* What to work on
From the entries below, give the number of lines where the word "smoothstep" occurs, and nothing else.
[[ Available records, beginning ]]
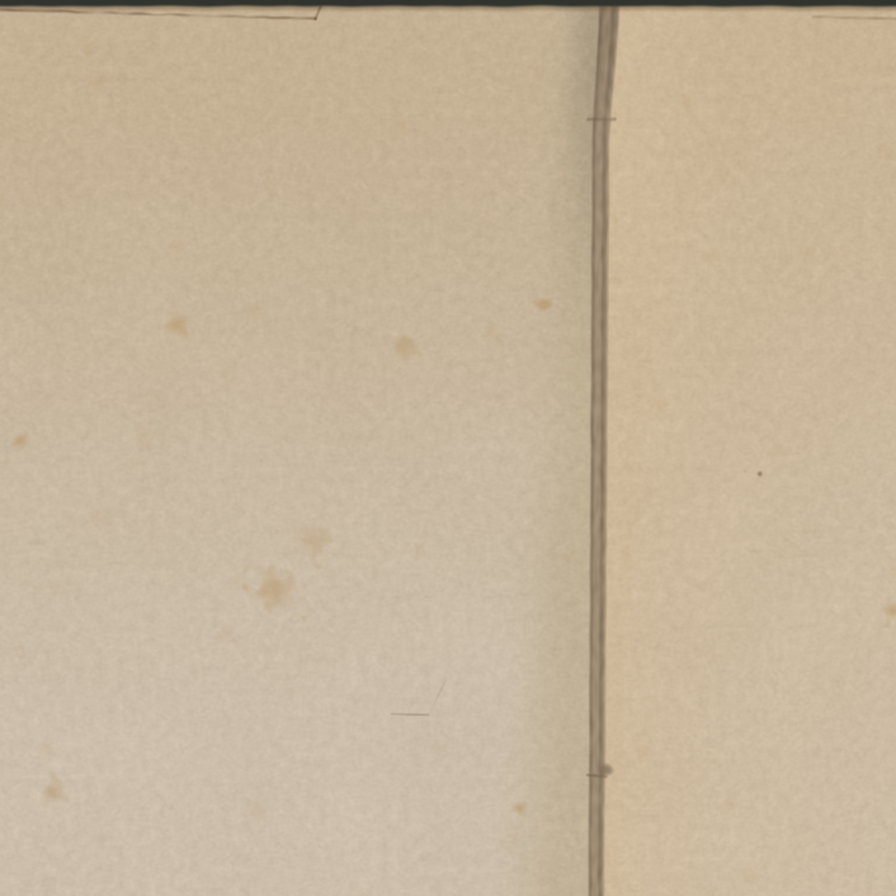
This texture is drawn by a WebGL 2 fragment shader. Its source:

```glsl
#version 300 es
precision highp float;
// Aged blank book pages with a dark gutter, foxing stains and a worn top edge.
uniform vec2 u_resolution;
out vec4 fragColor;

const vec3 PAPER_LOW = vec3(0.800, 0.744, 0.668);
const vec3 PAPER_HIGH = vec3(0.770, 0.694, 0.578);
const vec3 PAPER_WARM = vec3(0.808, 0.724, 0.598);
const vec3 FOLD_SHADE = vec3(0.742, 0.680, 0.565);
const vec3 GUTTER_DARK = vec3(0.450, 0.390, 0.315);
const vec3 GUTTER_LIGHT = vec3(0.620, 0.545, 0.450);
const vec3 STAIN = vec3(0.690, 0.550, 0.350);
const vec3 INK = vec3(0.420, 0.330, 0.230);
const vec3 BACKDROP = vec3(0.190, 0.205, 0.175);

vec2 hash2(vec2 p) {
  vec3 q = fract(p.xyx * vec3(0.1031, 0.1030, 0.0973));
  q += dot(q, q.yzx + 33.33);
  return fract((q.xx + q.yz) * q.zy);
}

float corner(vec2 cell, vec2 offset, vec2 f) {
  return dot(hash2(cell + offset) * 2.0 - 1.0, f - offset);
}

float gradientNoise(vec2 p) {
  vec2 i = floor(p), f = fract(p);
  vec2 u = f * f * f * (f * (f * 6.0 - 15.0) + 10.0);
  float low = mix(corner(i, vec2(0, 0), f), corner(i, vec2(1, 0), f), u.x);
  float high = mix(corner(i, vec2(0, 1), f), corner(i, vec2(1, 1), f), u.x);
  return mix(low, high, u.y);
}

float fbm(vec2 p) {
  float sum = 0.0, gain = 0.5;
  for (int i = 0; i < 4; i++) {
    sum += gain * gradientNoise(p);
    p = p * 2.03 + 17.3;
    gain *= 0.55;
  }
  return sum;
}

// Soft blot with a ragged outline
float blot(vec2 p, vec2 center, float radius) {
  float ragged = 1.0 + 1.2 * gradientNoise(p * 75.0);
  return 1.0 - smoothstep(0.0, 1.2, length(p - center) * ragged / radius);
}

// Soft-edged stroke, worn unevenly along its length
float stroke(vec2 p, vec2 a, vec2 b, float halfWidth, float px) {
  vec2 d = b - a;
  float t = clamp(dot(p - a, d) / dot(d, d), 0.0, 1.0);
  float wander = 0.0015 * gradientNoise(p * 45.0);
  float wear = clamp(0.75 + 1.3 * gradientNoise(p * 38.0 + 5.0), 0.0, 1.0);
  float dist = length(p - a - d * t + wander);
  return wear * (1.0 - smoothstep(0.0, halfWidth * 1.7 + px, dist));
}

// Faint foxing, at most one speck in each grid cell
float foxing(vec2 p, float cells) {
  float sum = 0.0;
  vec2 base = floor(p * cells);
  for (int k = 0; k < 9; k++) {
    vec2 cell = base + vec2(k % 3, k / 3) - 1.0;
    vec2 center = (cell + hash2(cell)) / cells;
    vec2 traits = hash2(cell + 71.0);
    float strength = step(0.55, traits.x) * traits.y;
    sum += strength * blot(p, center, mix(0.004, 0.013, traits.y));
  }
  return sum;
}

vec3 paper(vec2 p, float left, float right) {
  vec3 color = mix(PAPER_LOW, PAPER_HIGH, smoothstep(0.1, 1.0, p.y));
  float rightPage = step(0.5 * (left + right), p.x);
  // Warm glow beside the fold on the right, dull shade on the left
  float warmth = mix(0.35, 0.95, exp(-max(p.x - right, 0.0) * 9.0));
  color = mix(color, PAPER_WARM, rightPage * warmth);
  float shadeStart = mix(0.545, 0.590, p.y);
  float shade = smoothstep(shadeStart, shadeStart + 0.085, p.x);
  color = mix(color, FOLD_SHADE, (1.0 - rightPage) * shade * 0.75);
  float topShade = smoothstep(0.05, 0.0, left - p.x) * smoothstep(0.55, 1.0, p.y);
  color *= 1.0 - 0.12 * topShade * (1.0 - rightPage);
  // Broad mottling and fine fibre grain
  color += vec3(0.020, 0.022, 0.026) * fbm(p * 9.0);
  color += 0.060 * fbm(p * 85.0);
  return color + 0.022 * gradientNoise(p * vec2(190.0, 230.0));
}

void main() {
  vec2 p = gl_FragCoord.xy / u_resolution;
  float px = 1.0 / min(u_resolution.x, u_resolution.y);

  // Gutter edges flare outward near the top
  float flare = smoothstep(0.83, 1.0, p.y);
  float wobble = 0.0008 * gradientNoise(vec2(p.y * 22.0, 3.7));
  float left = mix(0.657, 0.662, p.y) + 0.007 * flare + wobble;
  float right = mix(0.674, 0.681, p.y) + 0.010 * flare + wobble;
  vec3 color = paper(p, left, right);

  // Prominent stains over scattered foxing
  float stains = 0.13 * foxing(p, 13.0);
  stains += 0.42 * blot(p, vec2(0.306, 0.343), 0.025);
  stains += 0.28 * blot(p, vec2(0.349, 0.397), 0.021);
  stains += 0.38 * blot(p, vec2(0.198, 0.638), 0.015);
  stains += 0.34 * blot(p, vec2(0.452, 0.612), 0.016);
  stains += 0.45 * blot(p, vec2(0.022, 0.508), 0.011);
  stains += 0.38 * blot(p, vec2(0.059, 0.116), 0.015);
  stains += 0.50 * blot(p, vec2(0.607, 0.662), 0.009);
  stains += 0.45 * blot(p, vec2(0.580, 0.098), 0.010);
  stains += 0.50 * blot(p, vec2(0.996, 0.318), 0.012);
  color = mix(color, STAIN, min(stains, 0.6));

  // Hairline scratches and a dark fleck
  float marks = 0.30 * stroke(p, vec2(0.437, 0.203), vec2(0.478, 0.202), 0.0008, px);
  marks += 0.15 * stroke(p, vec2(0.481, 0.207), vec2(0.497, 0.240), 0.0008, px);
  marks += 0.60 * blot(p, vec2(0.848, 0.471), 0.005);
  color = mix(color, INK, marks);

  // Gutter: dark left lip, lighter core, thin right lip
  float across = (p.x - left) / (right - left);
  float soft = 0.0012 + px;
  float inside = smoothstep(left - soft, left + soft, p.x) * (1.0 - smoothstep(right - soft, right + soft, p.x));
  float lips = 1.0 - smoothstep(0.0, 0.35, across) + 0.8 * (1.0 - smoothstep(0.0, 0.25, abs(across - 0.72)));
  vec3 gutter = mix(GUTTER_LIGHT, GUTTER_DARK, clamp(lips * 0.7 + 0.3 * flare, 0.0, 1.0));
  gutter += 0.07 * gradientNoise(p * vec2(160.0, 60.0));
  color = mix(color, gutter, inside * 0.94);
  float joints = stroke(p, vec2(0.657, 0.867), vec2(0.686, 0.867), 0.0015, px);
  joints += stroke(p, vec2(0.656, 0.135), vec2(0.676, 0.133), 0.0014, px);
  joints += blot(p, vec2(0.677, 0.141), 0.008);
  color = mix(color, GUTTER_DARK, min(joints, 1.0) * 0.65);

  // Worn top edge with frayed lines, then the backdrop
  float edge = 0.9932 + 0.002 * gradientNoise(vec2(p.x * 24.0, 8.0));
  float fray = 0.5 * smoothstep(edge - 0.008, edge, p.y);
  fray += 0.50 * stroke(p, vec2(0.0, 0.989), vec2(0.352, 0.979), 0.0012, px);
  fray += 0.45 * stroke(p, vec2(0.352, 0.979), vec2(0.358, 0.993), 0.0012, px);
  fray += 0.30 * stroke(p, vec2(0.908, 0.981), vec2(1.0, 0.979), 0.0012, px);
  color = mix(color, INK, min(fray, 0.8));
  color = mix(color, BACKDROP, smoothstep(edge - soft, edge + soft, p.y));
  fragColor = vec4(clamp(color, 0.0, 1.0), 1.0);
}
```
[[ Available records, end ]]
* Result for this task
10